◆ WHAT IS NEEDED
For each line below that includes the word "size", make a copy.

Items listed in a dataset:
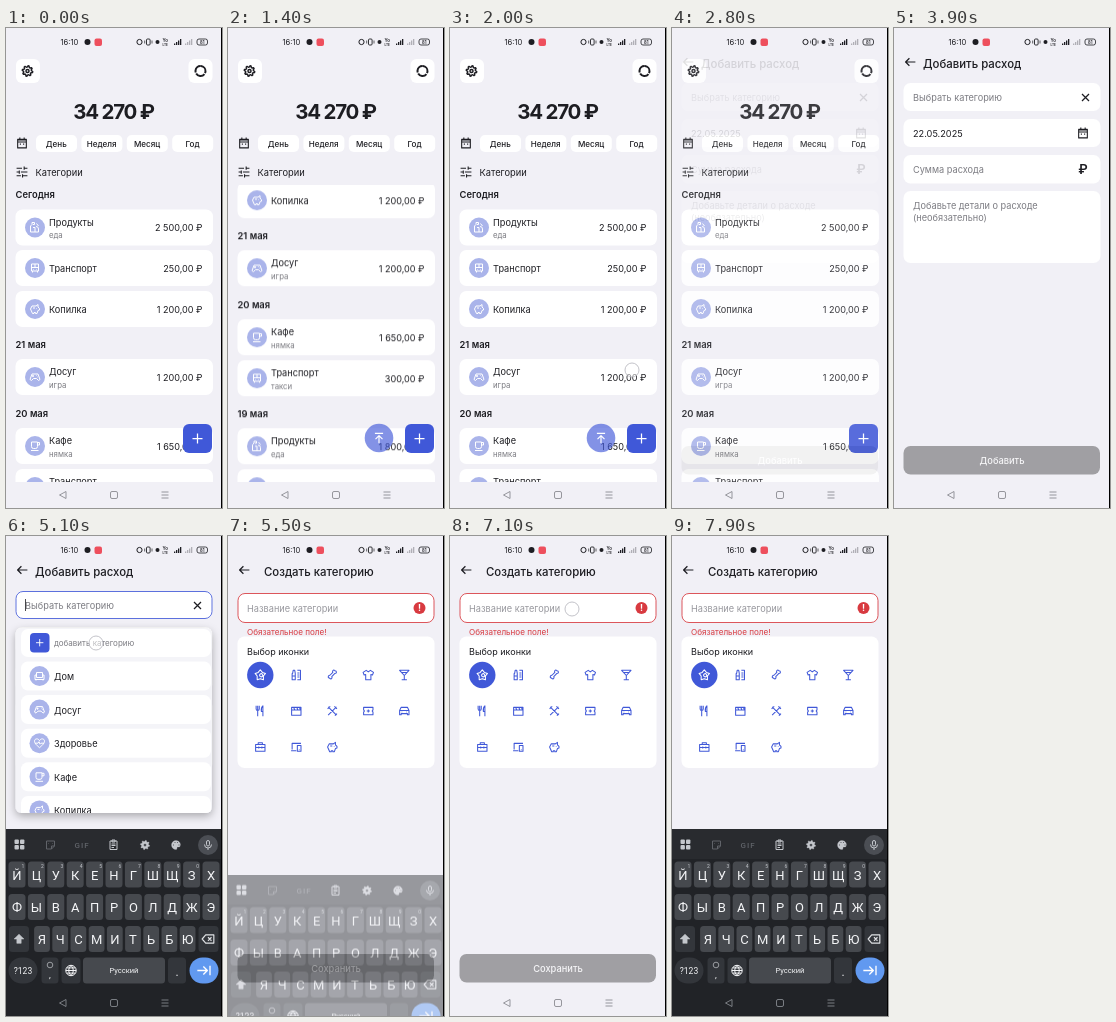
Animation of 216 by 480 pixels, one loop 8 s. Source, as an HTML page:

```html
<!DOCTYPE html>
<html lang="ru">
<head>
<meta charset="utf-8">
<title>Учёт расходов</title>
<style>
html, body { margin: 0; width: 100%; height: 100%; overflow: hidden; background: #f1f0f6; }
svg { display: block; width: 100vw; height: 100vh; }
text { font-family: Inter, sans-serif; }
.kb text { font-family: Roboto, sans-serif; }
.anim { animation: 8s linear infinite both; }
.scroll { animation-name: scroll; }
.up { animation-name: up; }
.add { animation-name: add; }
.focus { animation-name: focus; }
.drop { animation-name: drop; }
.create { animation-name: create; }
.nav { animation-name: nav; }
.kb { animation-name: slide, fade; }
.touch { animation-name: touch; }
@keyframes scroll {
  0%, 13.3% { transform: none; animation-timing-function: cubic-bezier(.33,.67,.67,1); }
  18%, 19.4% { transform: translateY(-110px); animation-timing-function: cubic-bezier(.33,.2,.5,1); }
  24.6%, 100% { transform: none; }
}
@keyframes up {
  0%, 15% { opacity: 0; }
  17.5%, 28.1% { opacity: 1; }
  32.5%, 100% { opacity: 0; }
}
@keyframes add { 0%, 34.4% { opacity: 0; } 38.75%, 100% { opacity: 1; } }
@keyframes focus { 0%, 51.2% { opacity: 0; } 51.3%, 100% { opacity: 1; } }
@keyframes drop { 0%, 52% { opacity: 0; } 54.2%, 100% { opacity: 1; } }
@keyframes create { 0%, 64% { opacity: 0; } 67.2%, 100% { opacity: 1; } }
@keyframes nav {
  0%, 52% { opacity: 1; }
  54%, 69.5% { opacity: 0; }
  70.7%, 89.4% { opacity: 1; }
  91%, 100% { opacity: 0; }
}
@keyframes slide {
  0%, 51.625% { transform: translateY(188px); animation-timing-function: cubic-bezier(.33,.67,.67,1); }
  57.25%, 66.875% { transform: none; animation-timing-function: cubic-bezier(.33,0,.67,.33); }
  70.7%, 89.4% { transform: translateY(188px); animation-timing-function: cubic-bezier(.33,.67,.67,1); }
  95.6%, 100% { transform: none; }
}
@keyframes fade {
  0%, 66.875% { opacity: 1; }
  70.3%, 70.8% { opacity: 0; }
  71%, 100% { opacity: 1; }
}
@keyframes touch {
  0%, 13.3% { opacity: 0; transform: translate(182px, 390px); }
  13.5% { opacity: 1; transform: translate(182px, 390px); }
  16% { opacity: 1; transform: translate(182px, 280px); }
  16.6%, 19.2% { opacity: 0; transform: translate(182px, 235px); }
  19.5% { opacity: 1; transform: translate(182px, 235px); }
  24.8%, 25.4% { opacity: 1; transform: translate(182px, 342px); }
  26%, 31% { opacity: 0; transform: translate(190px, 410px); }
  31.5%, 34% { opacity: 1; transform: translate(190px, 410px); }
  35%, 49.2% { opacity: 0; transform: translate(110px, 70px); }
  49.8%, 51% { opacity: 1; transform: translate(110px, 70px); }
  52%, 63% { opacity: 0; transform: translate(90px, 107px); }
  63.5%, 64.5% { opacity: 1; transform: translate(90px, 107px); }
  65.5%, 88% { opacity: 0; transform: translate(122px, 73px); }
  88.6%, 89.8% { opacity: 1; transform: translate(122px, 73px); }
  90.8%, 100% { opacity: 0; transform: translate(122px, 73px); }
}
</style>
</head>
<body>
<svg id="stage" viewBox="0 0 216 480" preserveAspectRatio="none"></svg>
<script>
const INK = '#1d1d22', GREY = '#7c7c82', BLUE = '#4058d8', PALE = '#aab4ea', RED = '#d83a40', PAGE = '#f1f0f6';

// Outlines on a 24 unit grid
const paths = {
  plus: 'M12 4v16M4 12h16',
  back: 'M21 12H3M10 5l-7 7 7 7',
  close: 'M5 5l14 14M19 5L5 19',
  calendar: 'M4 5h16v16H4zM4 6.5h16M4 10h16M8 2v4M16 2v4M8 14h2M14 14h2',
  tune: 'M2 5h10M16 5h6M16 2v6M2 12h4M10 12h12M7 9v6M2 19h8M14 19h8M13 16v6',
  top: 'M5 4h14M12 21V8M6 14l6-6 6 6',
  food: 'M3 9l3-3V2h5v4h-3M3 9v12h9V12H8M14 10a5 5 0 0 1 5 5v6h-7M15 4l4 5',
  bus: 'M5 4h14v14H5zM5 11h14M12 4v7M7 18v3M17 18v3M8 15h1M15 15h1',
  pig: 'M6 6h8l4-3v5l3 3v3l-3 1-2 6h-3v-2h-3v2H7L3 12zM15 11h1M8 10h4',
  pad: 'M6 6h12l4 11-3 2-4-4H9l-4 4-3-2zM8 8v4M6 10h4M15 9h1M17 12h1',
  cup: 'M5 4h12v9a4 4 0 0 1-4 4H9a4 4 0 0 1-4-4zM17 5h4v5h-4M4 21h15',
  sofa: 'M6 10V5h12v5M3 10h3v5h12v-5h3v9H3zM5 19v2M19 19v2',
  heart: 'M12 21C5 15 2 12 2 8c0-6 8-6 10-1 2-5 10-5 10 1 0 4-3 7-10 13M3 12h6l2-3 2 5 2-2h6',
  flower: 'M12 2l4 5 6 2-4 5 0 7-6-2-6 2 0-7-4-5 6-2zM12 10a3 3 0 1 1 0 5 3 3 0 0 1 0-5',
  bottle: 'M5 9l1-6h3l1 6v12H4V9zM4 14h6M14 3h6v18h-6M14 8h4M14 12h4M14 16h4',
  bone: 'M8 12l5-5c-2-4 3-6 4-3 4 0 4 5 0 5l-6 6c2 4-3 6-4 3-4 0-4-5 1-6z',
  shirt: 'M8 3l4 3 4-3 6 4-2 5-3-1v10H7V11l-3 1-2-5z',
  cocktail: 'M3 3h18l-9 10zM12 13v8M7 21h10M6 7h12',
  fork: 'M4 2v6q0 3 3 3t3-3V2M7 2v20M17 22V2q-4 3-3 11h3',
  film: 'M3 5h18v15H3zM3 10h18M7 5l2 5M13 5l2 5M18 5l2 5',
  tools: 'M4 4l16 16M4 20L20 4M3 8l5-5M16 3l5 5M17 21l4-4',
  ticket: 'M3 5h18v5q-3 2 0 4v5H3v-5q3-2 0-4zM12 9v6M9 12h6',
  car: 'M3 19v-8l3-6h12l3 6v8h-3v-2H6v2zM3 11h18M7 14h1M16 14h1',
  bag: 'M3 7h18v13H3zM8 7V4h8v3M3 13h18M9 11v4M15 11v4',
  devices: 'M4 17V5h17M2 19h10M14 9h7v11h-7zM17 17h1',
  board: 'M5 4h14v17H5zM9 2h6v4H9zM8 10h8M8 13h8M8 17h5',
  sticker: 'M4 4h16v10l-6 6H4zM14 20v-6h6M8 9h1M15 9h1',
  mic: 'M12 3a3 3 0 0 1 3 3v5a3 3 0 0 1-6 0V6a3 3 0 0 1 3-3M5 11a7 7 0 0 0 14 0M12 18v4',
  shift: 'M12 3l9 9h-5v8H8v-8H3z',
  erase: 'M8 5h14v14H8l-6-7zM12 9l6 6M18 9l-6 6',
  globe: 'M12 2a10 10 0 1 1 0 20a10 10 0 1 1 0-20M2 12h20M12 2q-9 10 0 20M12 2q9 10 0 20M4 7h16M4 17h16',
  enter: 'M2 12h15M11 6l6 6-6 6M21 5v14',
  palette: 'M12 3a9 9 0 1 0 0 18c3 0 1-4 3-5h4c5-6-1-13-7-13M6 11h2v2H6zM9 6h2v2H9zM14 6h2v2h-2zM17 11h2v2h-2z',
};
paths.gear = 'M' + Array.from({ length: 32 }, (_, i) => {
  const r = i % 4 < 2 ? 10 : 7.5, a = (i + .5) * Math.PI / 16;
  return (12 + r * Math.cos(a)).toFixed(1) + ' ' + (12 + r * Math.sin(a)).toFixed(1);
}).join('L') + 'zM12 9a3 3 0 1 1 0 6a3 3 0 1 1 0-6';

const icon = (name, x, y, size, color = INK, weight = 2, fill = 'none') =>
  `<path d="${paths[name]}" transform="translate(${x - size / 2} ${y - size / 2}) scale(${size / 24})"
    fill="${fill}" fill-rule="evenodd" stroke="${color}" stroke-width="${weight}" stroke-linejoin="round"/>`;
const box = (x, y, w, h, r = 7, fill = '#fff', more = '') =>
  `<rect x="${x}" y="${y}" width="${w}" height="${h}" rx="${r}" fill="${fill}" ${more}/>`;
const dot = (x, y, r, fill, more = '') => `<circle cx="${x}" cy="${y}" r="${r}" fill="${fill}" ${more}/>`;
// y is the middle of the capitals
const text = (str, x, y, size = 9.2, weight = 400, fill = INK, anchor = 'start', more = '') =>
  `<text x="${x}" y="${y + .6 + size * .36}" text-anchor="${anchor}" ${more}
    style="font-size:${size}px;font-weight:${weight};fill:${fill}">${str}</text>`;
const badge = (name, x, y) => dot(x, y, 10, PALE) + icon(name, x, y, 12, '#fff');

function expense(y, name, pic, sum, note) {
  return box(9.5, y - 18, 197.5, 36) + badge(pic, 29, y) +
    text(name, 43, note ? y - 5.5 : y) + (note ? text(note, 43, y + 7.5, 7.8, 400, GREY) : '') +
    text(sum + ',00 ₽', 196.5, y, 9.1, 400, INK, 'end');
}
const day = (name, y) => text(name, 9.5, y, 9.4, 600);

function home() {
  const chips = ['День', 'Неделя', 'Месяц', 'Год'].map((name, i) =>
    box(30 + i * 45.4, 107, 41, 17, 5) + text(name, 50.3 + i * 45.4, 115.5, 8.1, 500, INK, 'middle')).join('');
  return box(10, 31, 24, 24, 6) + icon('gear', 21.5, 43, 12.5, INK, 2.8) +
    box(182.5, 31, 24, 24, 6) +
    dot(194.5, 43, 5, 'none', `stroke="${INK}" stroke-width="2" stroke-dasharray="9.47 1" transform="rotate(-85 194.5 43)"`) +
    text('34 270 ₽', 107.5, 83, 20.5, 700, INK, 'middle', 'letter-spacing="-1.25"') +
    icon('calendar', 16, 115, 13) + chips +
    icon('tune', 16, 144, 13) + text('Категории', 29.5, 144.5, 9.3) +
    `<g clip-path="url(#list)"><g class="anim scroll">` +
    day('Сегодня', 166.5) +
    expense(199.5, 'Продукты', 'food', '2 500', 'еда') +
    expense(240, 'Транспорт', 'bus', '250') +
    expense(281, 'Копилка', 'pig', '1 200') +
    day('21 мая', 316) + expense(349, 'Досуг', 'pad', '1 200', 'игра') +
    day('20 мая', 385) + expense(418, 'Кафе', 'cup', '1 650', 'нямка') +
    expense(459, 'Транспорт', 'bus', '300', 'такси') +
    day('19 мая', 494) + expense(527, 'Продукты', 'food', '1 800', 'еда') +
    expense(568, 'Дом', 'sofa', '900') +
    `</g></g><g class="anim up">${dot(151, 410, 14.3, BLUE, 'fill-opacity=".65"')}${icon('top', 151, 410, 14, '#fff')}</g>` +
    box(177, 396, 29, 29, 6, BLUE) + icon('plus', 191.5, 410.5, 15, '#fff');
}

const header = (title, x) => box(0, 0, 216, 480, 0, PAGE) + icon('back', 16.5, 34, 13, INK, 2.3) + text(title, x, 35, 11.4, 500);
const button = label => box(9.5, 418, 196.5, 28.5, 7, '#a09fa3') + text(label, 108, 432.5, 9.3, 500, '#f5f5f7', 'middle');

function addScreen() {
  const items = [['Дом', 'sofa'], ['Досуг', 'pad'], ['Здоровье', 'heart'], ['Кафе', 'cup'], ['Копилка', 'pig']];
  const rows = items.map(([name, pic], i) => {
    const y = 140 + i * 33.6;
    return box(15, y - 14.5, 190, 29) + badge(pic, 33.5, y) + text(name, 48, y);
  }).join('');
  return header('Добавить расход', 29) +
    box(9.5, 55, 197, 28) + text('Выбрать категорию', 19, 69, 9.2, 400, GREY) +
    box(9.5, 91, 197, 28) + text('22.05.2025', 19, 105) + icon('calendar', 189, 105, 13) +
    box(9.5, 127, 197, 28.5) + text('Сумма расхода', 19, 141.5, 9.2, 400, GREY) + text('₽', 189, 141, 13, 600, INK, 'middle') +
    box(9.5, 163, 197, 72) + text('Добавьте детали о расходе', 19, 177, 9.2, 400, GREY) +
    text('(необязательно)', 19, 189.5, 9.2, 400, GREY) + button('Добавить') +
    `<g class="anim focus">${box(10, 55.5, 196, 27, 7, 'none', `stroke="${BLUE}" stroke-opacity=".85"`)}${box(19, 63, .8, 12, 0, INK)}</g>` +
    icon('close', 191.5, 69.5, 12, INK, 2.5) +
    `<g class="anim drop">${box(9.5, 92, 196.5, 185, 6, '#f4f4f8', 'filter="url(#shadow)"')}<g clip-path="url(#menu)">` +
    box(15, 93, 190, 28) + box(24, 97, 19.5, 19.5, 4, BLUE) + icon('plus', 33.7, 106.7, 11, '#fff') +
    text('добавить категорию', 48, 107, 8, 400, GREY) + rows + '</g></g>';
}

function createScreen() {
  const names = 'flower bottle bone shirt cocktail fork film tools ticket car bag devices pig'.split(' ');
  const grid = names.map((name, i) =>
    icon(name, 32.3 + i % 5 * 36, 139 + Math.floor(i / 5) * 36, 12.5, i ? BLUE : '#fff')).join('');
  return header('Создать категорию', 36) +
    box(10, 57.5, 196, 29, 7, '#fff', `stroke="${RED}" stroke-opacity=".85"`) + text('Название категории', 19, 72.5, 9.2, 400, '#98989e') +
    dot(191.5, 72, 6, RED) + text('!', 191.5, 71.4, 9, 700, '#fff', 'middle') +
    text('Обязательное поле!', 19, 95.5, 8.1, 400, RED) +
    box(9.5, 100.5, 197, 131.5) + text('Выбор иконки', 19, 115, 9) +
    dot(32.3, 139, 13.2, BLUE) + grid + button('Сохранить');
}

function navBar(color) {
  const line = `fill="none" stroke="${color}" stroke-width=".9"`;
  return `<path d="M60 463.5v7l-6.5-3.5z" ${line}/>` + box(104.5, 463.5, 7, 7, 1.5, 'none', `stroke="${color}" stroke-width=".9"`) +
    `<path d="M155.5 464h7M155.5 467h7M155.5 470h7" ${line}/>`;
}

function keyboard() {
  const KEY = '#46494e', DIM = '#33363b', SOFT = '#c4c7cc';
  const key = (x, y, w, fill = KEY, r = 3.5) => box(x - w / 2, y - 13, w, 26, r, fill);
  const label = (str, x, y, size = 13) => text(str, x, y, size, 400, '#f4f5f7', 'middle');
  const row = (letters, x, step, y) => [...letters].map((c, i) =>
    key(x + i * step, y, step - 2.4) + label(c, x + i * step, y)).join('');
  const hints = [...'1234567890'].map((c, i) =>
    text(c, 17 + i * 19.4, 329.5, 5, 400, SOFT, 'middle')).join('');
  const tiles = [0, 1, 2, 3].map(i => box(8.5 + i % 2 * 5.5, 303.5 + (i >> 1) * 5.5, 4.4, 4.4, 1, SOFT)).join('');
  return box(0, 293, 216, 190, 0, '#212327') + box(0, 293, 216, 30, 0, '#292b2f') +
    tiles + icon('sticker', 44.5, 309, 12, '#606369') + text('GIF', 76, 308.5, 8, 500, '#606369', 'middle', 'letter-spacing="1"') +
    icon('board', 107.5, 309, 12, SOFT) + icon('gear', 139, 309, 11, SOFT, 1, SOFT) + icon('palette', 170, 309, 12, SOFT, .5, SOFT) +
    dot(202, 309, 10, '#4b4e54') + icon('mic', 202, 309, 12, SOFT) +
    row('ЙЦУКЕНГШЩЗХ', 11, 19.4, 338.5) + hints + row('ФЫВАПРОЛДЖЭ', 11, 19.4, 371) +
    key(13, 403, 20, DIM) + icon('shift', 13, 403, 13, SOFT, 1, SOFT) + row('ЯЧСМИТЬБЮ', 36, 18.2, 403) +
    key(202.5, 403, 20, DIM) + icon('erase', 202, 403, 14, '#e0e2e5') +
    key(17, 434.5, 29, DIM, 13) + label('?123', 17, 434.5, 8.5) +
    key(44, 434.5, 17, DIM) + dot(44, 429, 2.8, 'none', `stroke="${SOFT}" stroke-width=".7"`) + label(',', 44, 438, 9) +
    key(65, 434.5, 19, DIM) + icon('globe', 65, 434.5, 12.5, '#f4f5f7', 1.9) +
    key(118, 434.5, 82) + label('Русский', 118, 434, 7.5) +
    key(171, 434.5, 18, DIM) + label('.', 171, 435, 12) +
    key(198, 434.5, 29, '#6199f0', 13) + icon('enter', 198, 434.5, 16, '#fff') +
    navBar('#85888e');
}

function statusBar() {
  const bars = x => [0, 1, 2, 3].map(i => box(x + i * 2, 15.5 - i * 1.5, 1.3, 1.5 + i * 1.5, 0, INK)).join('');
  return text('16:10', 54.5, 13.6, 7.6) + dot(81.5, 14, 3, INK) + box(88.5, 10.5, 7.5, 7.5, 2, '#ee4f5d') +
    dot(133.5, 14, 2.6, 'none', `stroke="${INK}"`) + box(140.5, 11, 3.6, 6, 1, 'none', `stroke="${INK}" stroke-width=".9"`) +
    `<path d="M138.7 12.5v3M146 12.5v3" stroke="${INK}" stroke-width=".7"/>` + dot(151.5, 14, 2, INK) +
    text('Yo', 156.5, 12, 4.5, 600) + text('LTE', 156.5, 15.8, 3.2, 600) + bars(168) +
    `<g opacity=".3">${bars(179)}</g>` + box(191, 11, 10.5, 6, 2, 'none', `stroke="${INK}" stroke-width=".8"`) +
    text('81', 196.2, 13.4, 4.2, 600, INK, 'middle');
}

document.getElementById('stage').innerHTML = `
  <defs>
    <clipPath id="list"><rect y="157" width="216" height="297"/></clipPath>
    <clipPath id="menu"><rect x="9.5" y="92" width="196.5" height="185" rx="6"/></clipPath>
    <filter id="shadow"><feDropShadow dx="0" dy="3" stdDeviation="4" flood-opacity=".3"/></filter>
  </defs>
  ${box(0, 0, 216, 480, 0, PAGE)}
  ${home()}
  <g class="anim add">${addScreen()}</g>
  <g class="anim create">${createScreen()}</g>
  ${statusBar()}
  <g class="anim nav">${navBar('#8c8c92')}</g>
  <g class="anim kb">${keyboard()}</g>
  <g class="anim touch">${dot(0, 0, 7, '#fff', 'fill-opacity=".5" stroke="#b4b4bc" stroke-width=".8"')}</g>
  ${box(215, 0, 1, 480, 0, '#000')}`;
</script>
</body>
</html>
```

◆ TASK RESULT
const icon = (name, x, y, size, color = INK, weight = 2, fill = 'none') =>
  `<path d="${paths[name]}" transform="translate(${x - size / 2} ${y - size / 2}) scale(${size / 24})"
const text = (str, x, y, size = 9.2, weight = 400, fill = INK, anchor = 'start', more = '') =>
  `<text x="${x}" y="${y + .6 + size * .36}" text-anchor="${anchor}" ${more}
    style="font-size:${size}px;font-weight:${weight};fill:${fill}">${str}</text>`;
  const label = (str, x, y, size = 13) => text(str, x, y, size, 400, '#f4f5f7', 'middle');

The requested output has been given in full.